Papers from the Eleventh Regional Meeting of the Chicago Linguistic Society.
Keenan ... Nicklas, T. Dale: 1979, Reference Grammar of the Choctaw Language,
Author: William D. Davies
Publisher: Springer Science & Business Media
Category: Language Arts & Disciplines

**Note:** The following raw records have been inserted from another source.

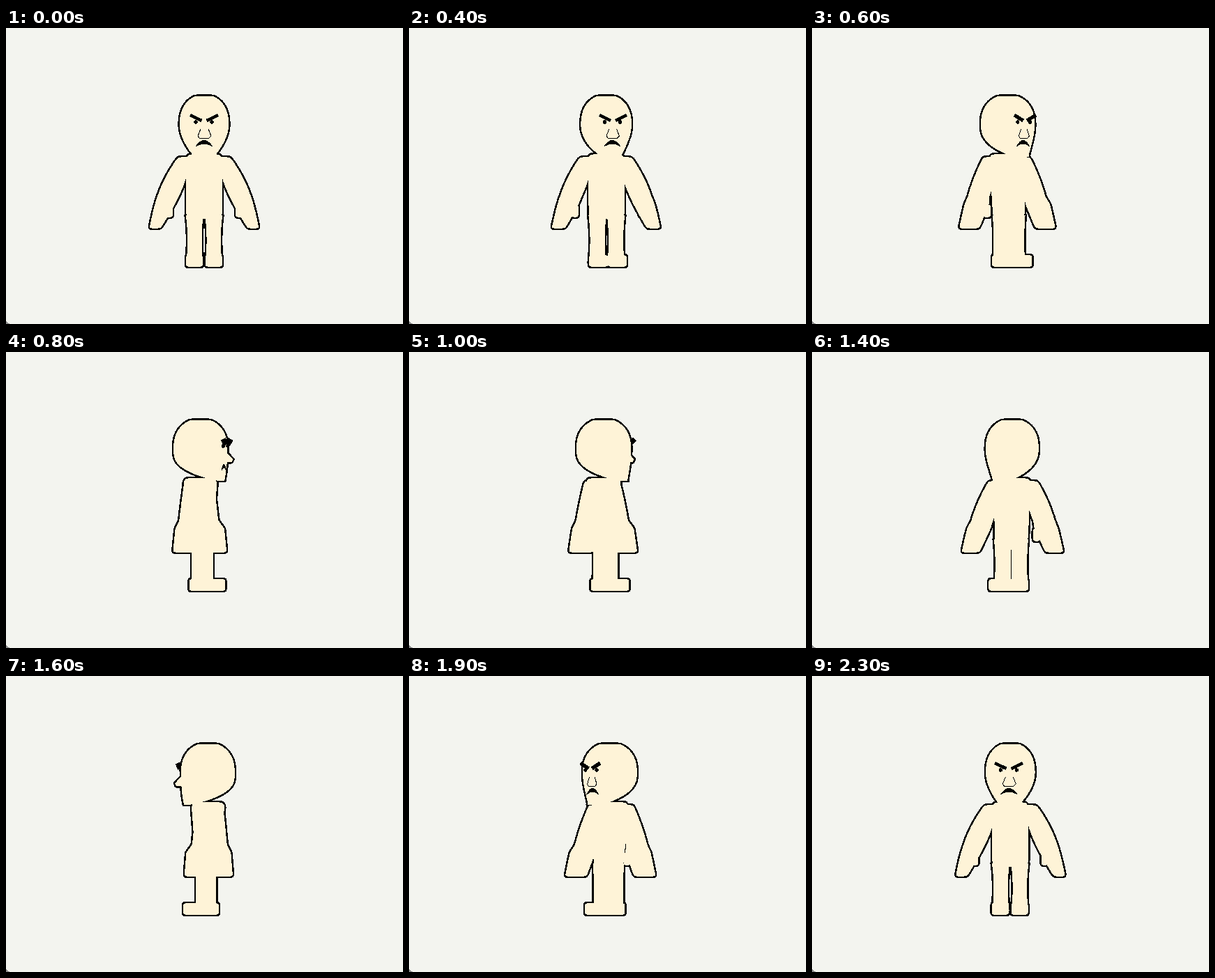
These frames come from a looping animation (569x425 px, 2400 ms). An HTML page:

```html
<!DOCTYPE html>
<html lang="en">
<head>
<meta charset="utf-8">
<title>Turning figure</title>
<style>
  html, body { margin: 0; width: 100%; height: 100%; overflow: hidden; background: #f3f4ef; }
  svg { display: block; width: 100vw; height: 100vh; }
</style>
</head>
<body>
<svg viewBox="0 0 569 425" shape-rendering="crispEdges" stroke="#000" stroke-linejoin="round">
  <path id="outline" stroke-width="5"/>
  <path id="skin" fill="#fef3d7" stroke="none"/>
  <g id="face">
    <path id="brows" fill="none"/>
    <path id="features"/>
    <path id="nose" fill="none"/>
  </g>
  <path d="M0 419Q1 424 6 425H0Z" fill="#8c8c8c" stroke="none"/>
</svg>
<script>
const $ = id => document.getElementById(id);
const AXIS = 284, STEPS = 23.4, LOOP = 2400;
const INSET = 1.2;   // the skin ends this far inside the middle of the outline
const BOXY = 1.7;    // cross-sections: 2 is an ellipse, 1 a box

const clamp = v => Math.min(1, Math.max(0, v));
const smooth = v => (v = clamp(v), v * v * (3 - 2 * v));

// Each part gives its cross-section at height y: centre x, half width, back and front depth.
function headAt(y) {
  if (y < 140) {
    const dome = Math.sqrt(1 - ((140 - y) / 45) ** 2.5);
    return { x: 0, wide: 36.3 * dome, back: -5.5 - 39 * dome, front: -5.5 + 39 * dome };
  }
  const jaw = (y - 140) / 46;
  return {
    x: 0, wide: 36.3 * (1 - 0.6 * jaw ** 1.8),
    back: -44.5 + 67 * jaw ** 3, front: 33.5 - 4 * jaw ** 3
  };
}

function torsoAt(y) {
  const t = (y - 180) / 98;
  return { x: 0, wide: 27, back: -31 + 14 * t, front: 19 - 8 * t };
}

function armAt(y) {
  const t = (y - 184) / 105, hand = smooth((t - 0.53) / 0.15);
  return {
    x: 28 + 43 * t, wide: 9 + 8 * Math.sin(Math.PI * t ** 0.85),
    back: -22 - 5 * hand, front: 6 + 8 * hand
  };
}

const thumbAt = () => ({ x: 50, wide: 6, back: 3, front: 15 });
const legAt = y => ({ x: 13.7, wide: 11.4 + 1.6 * ((y - 305) / 30) ** 2, back: -15, front: 9.5 });
const footAt = () => ({ x: 13.9, wide: 13, back: -19, front: 28 });

const solid = (at, top, bottom, round, side = 1) => ({ at, top, bottom, round, side });
const parts = [solid(headAt, 96.5, 186, 0), solid(torsoAt, 180, 275, 10)];
for (const side of [-1, 1]) parts.push(
  solid(armAt, 184, 289, 5, side),
  solid(thumbAt, 252, 273, 5, side),
  solid(legAt, 268, 338, 0, side),
  solid(footAt, 325, 344, 4, side)
);

const poly = points => "M" + points.map(p => p.map(v => v.toFixed(1)).join(" ")).join("L");

function silhouette({ at, top, bottom, round, side }, cos, sin) {
  const left = [], right = [], count = Math.ceil((bottom - top) / 2);
  for (let i = 0; i <= count; i++) {
    const y = top + (bottom - top) * i / count;
    const { x, wide, back, front } = at(y);
    const mid = AXIS + side * x * cos + (back + front) / 2 * sin;
    const reach = (Math.abs(wide * cos) ** BOXY
      + Math.abs((front - back) / 2 * sin) ** BOXY) ** (1 / BOXY);
    const edge = round ? clamp(Math.min(y - top, bottom - y) / round) : 1;
    const corner = round * (1 - Math.sqrt(1 - (1 - edge) ** 2));
    const half = Math.max(1, reach - corner - INSET);
    const row = Math.min(bottom - INSET, Math.max(top + INSET, y));
    left.push([mid - half, row]);
    right.unshift([mid + half, row]);
  }
  return poly(left.concat(right)) + "Z";
}

function render(angle) {
  const cos = Math.cos(angle), sin = Math.sin(angle);
  const place = (x, y, z) => [AXIS + x * cos + z * sin, y];
  const line = (points, z) => poly(points.map(([x, y]) => place(x, y, z)));

  // The nose tip is part of the profile; both windings must agree for the union.
  const tip = [place(0, 142, 31), place(0, 154, 43), place(0, 158, 41), place(0, 158, 30)];
  if (sin > 0) tip.reverse();
  const body = parts.map(part => silhouette(part, cos, sin)).join("") + poly(tip) + "Z";
  $("outline").setAttribute("d", body);
  $("skin").setAttribute("d", body);

  $("brows").setAttribute("d", [-1, 1].map(s => line([[20 * s, 125], [3.5 * s, 133]], 34)).join(""));
  $("brows").setAttribute("stroke-width", 4.5 + 4 * sin ** 4);

  const eye = x => {
    const [px, py] = place(x, 135, 32);
    return `M${px - 2.2} ${py}a2.2 2.2 0 1 0 4.4 0a2.2 2.2 0 1 0-4.4 0`;
  };
  const lip = (x, y) => place(x, y, 29.5).join(" ");
  const mouth = `M${lip(-11.5, 169.5)}Q${lip(0, 153.5)} ${lip(11.5, 169.5)}Q${lip(0, 163)} ${lip(-11.5, 169.5)}Z`;
  $("features").setAttribute("d", eye(-12) + eye(11) + mouth);

  $("nose").setAttribute("d", cos < 0.4 ? "" : line([
    [-5, 145], [-9, 155], [-7, 158], [7, 158], [10, 155], [6, 145]
  ], 31));

  // Turned away, the face is hidden behind the skin.
  const skin = $("skin");
  skin.parentNode.insertBefore($("face"), cos > 0 ? skin.nextSibling : skin);
}

let shown = -1;
const start = performance.now();
function tick() {
  const time = (performance.now() - start) % LOOP;
  const step = Math.max(0, Math.floor(time / 100) - 1);
  if (step !== shown) {
    shown = step;
    render(Math.PI * (1 - Math.cos(Math.PI * step / STEPS)));
  }
  requestAnimationFrame(tick);
}
tick();
</script>
</body>
</html>
```
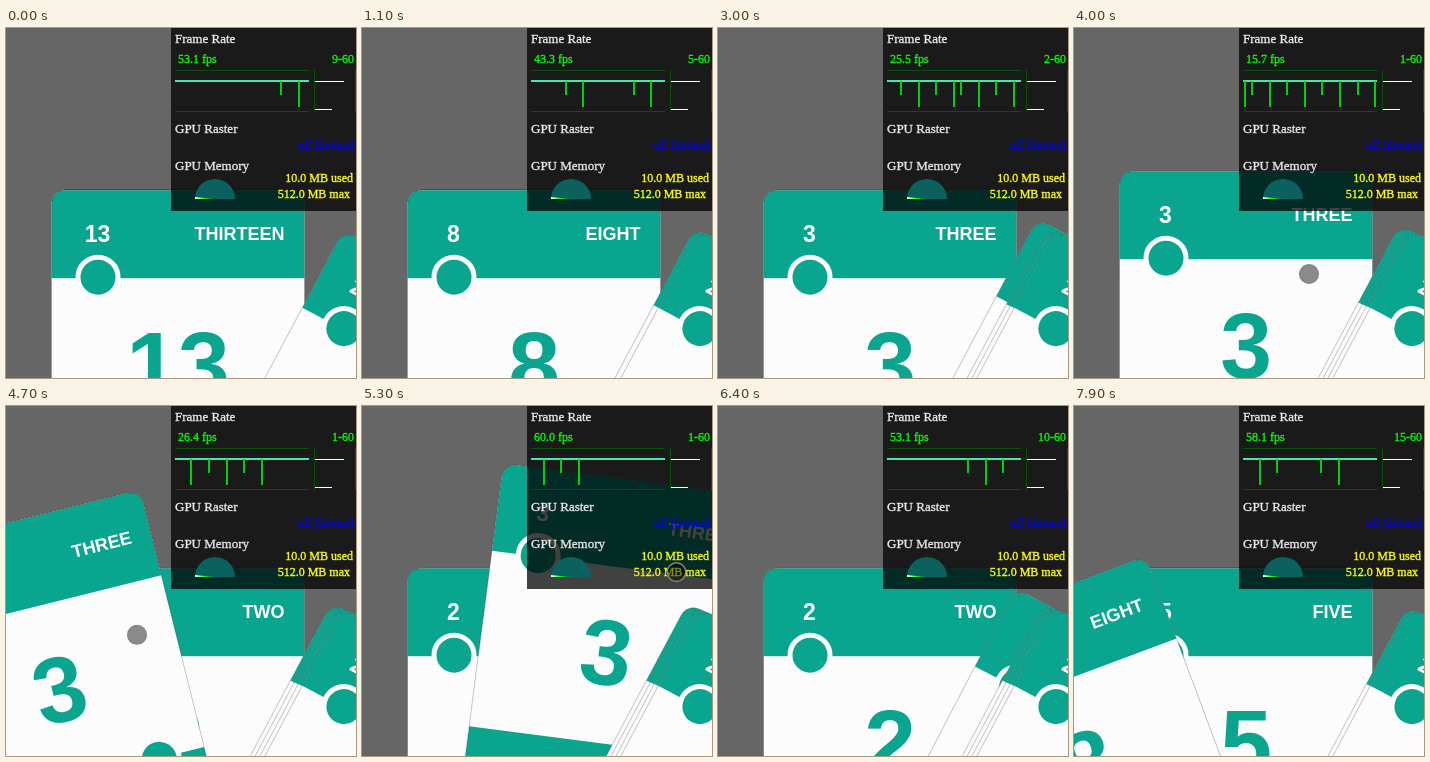
An HTML page with a canvas for the animation above (8 s loop, 350x350 px).

```html
<!DOCTYPE html>
<html lang="en">
<head>
<meta charset="utf-8">
<title>Card swipe</title>
<style>
html, body { margin: 0; width: 100%; height: 100%; overflow: hidden; background: #666; }
canvas { display: block; }
</style>
</head>
<body>
<canvas id="stage" width="350" height="350"></canvas>
<script>
const ctx = document.getElementById('stage').getContext('2d');
const LOOP = 8000, STEP = 100;
const TEAL = '#09a58f', WHITE = '#fcfcfc';
const SANS = 'px "Liberation Sans", Arial, sans-serif';
const SERIF = 'px "Liberation Serif", Times, serif';
const W = 253, H = 353, HEAD = 88, CENTER = [172, 338.7];
const FLY = 600, UNDO = 6400, LEAVE = 7200;

// A pose is [dx, dy, degrees] from the home place; drags hold [ms, ...pose].
const HOME = [0, 0, 0], AWAY = [-157, 21, -20.5];
const FLICK = [[0, 0, 0, 0], [450, 88, -28, 9]];
const ROAM = [[0, 0, 0, 0], [300, 0, -19, 0], [700, -60, -141, -7], [1000, -118, -53, -14],
  [1600, 72, -90, 7.4], [2000, -24, -60, -3], [2340, 40, -10, 8]];

// From the bottom of the deck to the top of the pile.
const cards = [
  { num: '2', word: 'TWO' },
  { num: '3', word: 'THREE', slot: 4, start: 3700, drag: ROAM, grip: [235, 265] },
  { num: '5', word: 'FIVE', slot: 3, start: 2100, drag: FLICK, grip: [268, 268] },
  { num: '8', word: 'EIGHT', slot: 2, start: 1200, drag: FLICK, grip: [268, 268] },
  { num: '13', word: 'THIRTEEN', slot: 1, start: 100, drag: FLICK, grip: [268, 268] },
  { num: '20', word: 'TWENTY', slot: 0, start: -5000, drag: FLICK }
];

const speed = [[0, 53.1, 9], [2100, 34.4, 2], [4000, 15.7, 1], [4700, 26.4, 1],
  [5300, 60, 1], [6400, 53.1, 10], [7900, 58.1, 15]];
const dipRuns = [[-28, 2], [40, 6], [135, 8], [363, 3], [442, 2]];

const clamp = (v, lo = 0, hi = 1) => Math.min(hi, Math.max(lo, v));
const mix = (a, b, u) => a.map((v, i) => v + (b[i] - v) * u);
const easeOut = u => 1 - (1 - u) ** 2;

function at(keys, t) {
  const i = keys.findIndex(k => k[0] > t);
  if (i < 1) return (i ? keys[keys.length - 1] : keys[0]).slice(1);
  const a = keys[i - 1], b = keys[i];
  return mix(a, b, (t - a[0]) / (b[0] - a[0])).slice(1);
}

const dragTime = card => card.drag[card.drag.length - 1][0];

function pose({ slot, start, drag, num }, t) {
  if (slot === undefined) return HOME;
  if (num === '8' && t > LEAVE) return mix(HOME, AWAY, clamp((t - LEAVE) / 700));
  const pile = [194.5 - 4 * slot, 78.5 - 1.7 * slot, 28];
  const fly = easeOut(clamp((t - start - dragTime({ drag })) / FLY));
  const held = at(drag, t - start);
  const now = mix(held, pile, fly);
  now[2] = held[2] + (pile[2] - held[2]) * easeOut(fly);
  return slot > 1 ? mix(now, HOME, clamp((t - UNDO) / 300)) : now;
}

function text(str, x, y, font, color, align = 'left') {
  ctx.font = font;
  ctx.fillStyle = color;
  ctx.textAlign = align;
  ctx.fillText(str, x, y);
}

function label(str, x, y, size, color, align) {
  text(str, x, y, size + SERIF, color, align);
  ctx.strokeStyle = color;
  ctx.lineWidth = .35;
  ctx.strokeText(str, x, y);
}

function rect(x, y, w, h, color) {
  ctx.fillStyle = color;
  ctx.fillRect(x, y, w, h);
}

function disc(x, y, r, fill, stroke, width) {
  ctx.beginPath();
  ctx.arc(x, y, r, 0, 7);
  ctx.fillStyle = fill;
  ctx.fill();
  ctx.strokeStyle = stroke;
  ctx.lineWidth = width;
  ctx.stroke();
}

function cardEnd({ num, word }) {
  rect(-W / 2, -H / 2, W, HEAD, TEAL);
  text(num, 46 - W / 2, 52 - H / 2, 'bold 23' + SANS, '#fff', 'center');
  text(word, 233 - W / 2, 50 - H / 2, 'bold 18' + SANS, '#fff', 'right');
  disc(46.5 - W / 2, 87 - H / 2, 20, TEAL, WHITE, 5);
}

function drawCard(card, t) {
  const [dx, dy, deg] = pose(card, t);
  ctx.save();
  ctx.translate(CENTER[0] + dx, CENTER[1] + dy);
  ctx.rotate(deg * Math.PI / 180);
  const shape = new Path2D();
  shape.roundRect(-W / 2, -H / 2, W, H, 14);
  ctx.fillStyle = WHITE;
  ctx.fill(shape);
  ctx.save();
  ctx.clip(shape);
  cardEnd(card);
  ctx.rotate(Math.PI);
  cardEnd(card);
  ctx.restore();
  text(card.num, 0, 30, 'bold 93' + SANS, TEAL, 'center');
  ctx.strokeStyle = 'rgba(0,0,0,.22)';
  ctx.lineWidth = 1;
  ctx.stroke(shape);
  ctx.restore();
}

function drawGraph(t) {
  const dim = '#0a4f0a';
  rect(169, 42, 134, 1, dim);
  rect(169, 83, 134, 1, dim);
  rect(308, 42, 1, 42, dim);
  rect(349, 42, 1, 42, dim);
  rect(169, 52, 134, 2, '#3fecac');
  rect(309, 53, 29, 1, '#fff');
  rect(309, 81, 17, 1, '#fff');

  const scroll = .065 * (t - clamp(t - 6700, 0, 240));
  for (const [first, count] of dipRuns) {
    for (let i = 0; i < count; i++) {
      const x = Math.round(303 + first + i * 17.6 - scroll);
      if (x > 169 && x < 303) rect(x - 1, 53, 2, i % 2 ? 26 : 14, '#00d010');
    }
  }
}

function drawDial() {
  const wedge = (end, fill) => {
    ctx.beginPath();
    ctx.moveTo(209, 171);
    ctx.arc(209, 171, 20, Math.PI, end);
    ctx.fillStyle = fill;
    ctx.fill();
  };
  const shine = ctx.createLinearGradient(189, 0, 209, 0);
  ['#fff', '#0f0', '#084'].forEach((c, i) => shine.addColorStop(i / 2, c));
  wedge(Math.PI * 2, '#0a615d');
  wedge(Math.PI * 1.03, shine);
}

function drawMeter(t) {
  rect(165, 0, 185, 183, 'rgba(0,0,0,.74)');
  [['Frame Rate', 15], ['GPU Raster', 105], ['GPU Memory', 142]]
    .forEach(([s, y]) => label(s, 169, y, 13, '#e8e8e8'));
  const [fps, low] = at(speed, t);
  label(fps.toFixed(1) + ' fps', 172, 35, 12, '#0f0');
  label(Math.round(low) + '-60', 348, 35, 12, '#0f0', 'right');
  drawGraph(t);
  drawDial();
  label('off (device)', 348, 121, 12, '#00f', 'right');
  label('10.0 MB used', 347, 154, 12, '#ff0', 'right');
  label('512.0 MB max', 344, 170, 12, '#ff0', 'right');
}

// The finger runs slightly ahead of the tilted card.
function drawFinger(t) {
  const card = cards.find(c => c.grip && t >= c.start && t <= c.start + dragTime(c));
  if (!card) return;
  const [dx, dy, deg] = pose(card, t);
  disc(card.grip[0] + dx + Math.abs(deg), card.grip[1] + dy - 1.2 * deg,
    9.3, 'rgba(0,0,0,.45)', '#858585', 1.5);
}

function draw(t) {
  rect(0, 0, 350, 350, '#666');
  cards.forEach(card => drawCard(card, t));
  drawMeter(t);
  drawFinger(t);
}

function tick() {
  const t = performance.now() % LOOP;
  draw(Math.floor(t / STEP) * STEP);
  requestAnimationFrame(tick);
}
tick();
</script>
</body>
</html>
```
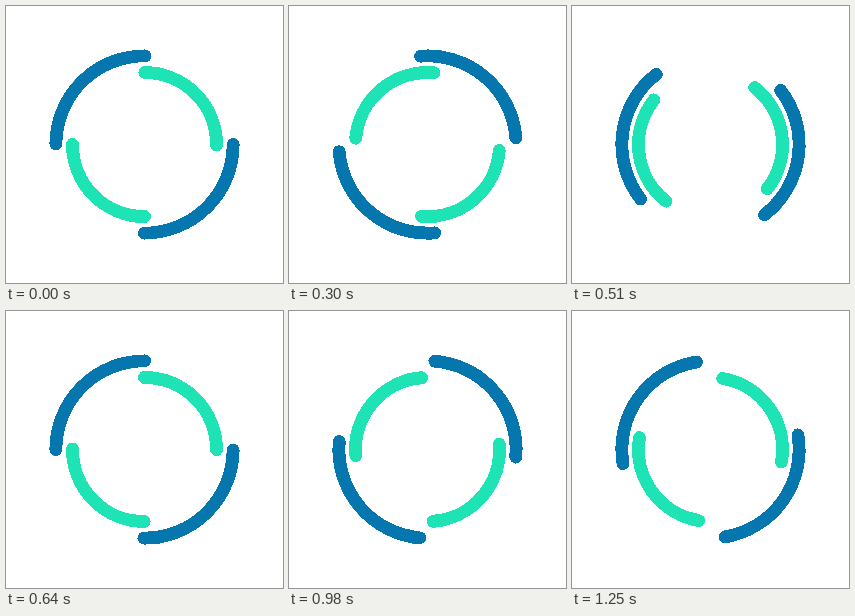
An HTML page for the animation above (1280 ms loop, 277 by 277 pixels).

```html
<!DOCTYPE html>
<html lang="en">
<head>
<meta charset="utf-8">
<title>Double ring spinner</title>
<style>
  html, body { margin: 0; width: 100%; height: 100%; overflow: hidden; background: #fff; }
  svg { display: block; width: 100vw; height: 100vh; }
  circle { fill: none; stroke-width: 5; stroke-linecap: round; }
</style>
</head>
<body>
<svg viewBox="0 0 100 100">
  <!-- Hard edges: keep only pixels the stroke covers completely -->
  <filter id="crisp" filterUnits="userSpaceOnUse" x="0" y="0" width="100" height="100"
          color-interpolation-filters="sRGB">
    <feComponentTransfer>
      <feFuncA type="linear" slope="40" intercept="-39"/>
    </feComponentTransfer>
  </filter>
  <g filter="url(#crisp)">
    <circle id="outer" cx="50" cy="50" r="32" stroke="#0577ae"/>
    <circle id="inner" cx="50" cy="50" r="26" stroke="#1ee3b5"/>
  </g>
</svg>
<script>
const LOOP = 1280, STEPS = 38, STEP_MS = 33.75;
const outer = document.getElementById('outer');
const inner = document.getElementById('inner');

// Two opposite quarter arcs per ring
for (const ring of [outer, inner]) {
  const quarter = ring.r.baseVal.value * Math.PI / 2;
  ring.setAttribute('stroke-dasharray', `${quarter} ${quarter}`);
}

// Step starts fall on whole hundredths of a second
const startOf = i => Math.round(i * STEP_MS / 10) * 10;

function stepAt(t) {
  let i = STEPS - 1;
  while (i > 0 && startOf(i) > t) i--;
  return i;
}

const turn = (ring, deg) => ring.setAttribute('transform', `rotate(${deg} 50 50)`);

function draw(ms) {
  const angle = stepAt(ms % LOOP) * 360 / STEPS;
  turn(outer, angle);
  turn(inner, 90 - angle);
}

let start;
function tick(now) {
  start ??= now;
  draw(Math.max(0, now - start));
  requestAnimationFrame(tick);
}
draw(0);
requestAnimationFrame(tick);
</script>
</body>
</html>
```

The Choctaw language, indigenous to the southeastern United States, now with its greatest concentrations ofspeakers in Missis sippi, Oklahoma, and Los Angeles, has in the main escaped the scrutinyoftheoreticallinguistics. ItisnotthatChoctaw isanintrin sicallyuninterestinglanguage- aquickglanceataclausewithfive agreement controllers and a mismatch between the caseofafree standingnominaland its agreement affix should dispelthat notion. Rather it is, I think, the question of what we can learn from a languageinwhichNPsdon'tmovearound, "WHs"don'tfront, and gaps simply arise from pronominalization. My hope is that the presentvolume, takentogetherwithagrowingliteraturespurredon by the workofPamMunro and her students atUCLA, will bring Choctawintothelightofdayand into the circleoflanguagescon sidered when constructing theories that define "possible human language". Thepresentstudy, arevisionofmy 1981dissertation(University ofCalifornia, SanDiego), focusesfirstandforemostontheChoctaw agreementsystem, takingthisasthekeytothestructureofChoctaw syntax. The immediate goal, then, is to provide a unified account ofthestructures and rules underlyingtheagreement system. Along the way a rangeofgrammatical phenomena is examined, taken as evidence for particular structural configurations, and incorporated into awell-integratedaccountofmorphologicaland syntacticfacts. The resultsbearon anumber ofcurrent issues, includingthe Un accusative Hypothesis, the existence of demotions, the nature of antipassive, disjunctive rule application, universals of causative constructions, and others. For these reasons Choctawdeserves the scrutinyoftheoreticians. The data forming the corpus for analysis represent a variety of Oklahoma Choctaw. They were collected from a nativespeaker in San Diego between 1978 and 1982 and from various speakers in Oklahoma during two extended visits to Broken Bow in 1980. I lX PREFACE x wishtothankthespeakerswhohelpedmebysharingtheirlanguage andencouragingmystudies. MyworkonChoctawwassupportedin partbyfundsfrom theNationalScienceFoundation(throughgrant numberBNS78-17498totheUniversityofCalifornia, SanDiego), theAmericanPhilosophicalSociety(throughaPhillipsFundgrant), andtheDepartmentofLinguisticsatUCSD.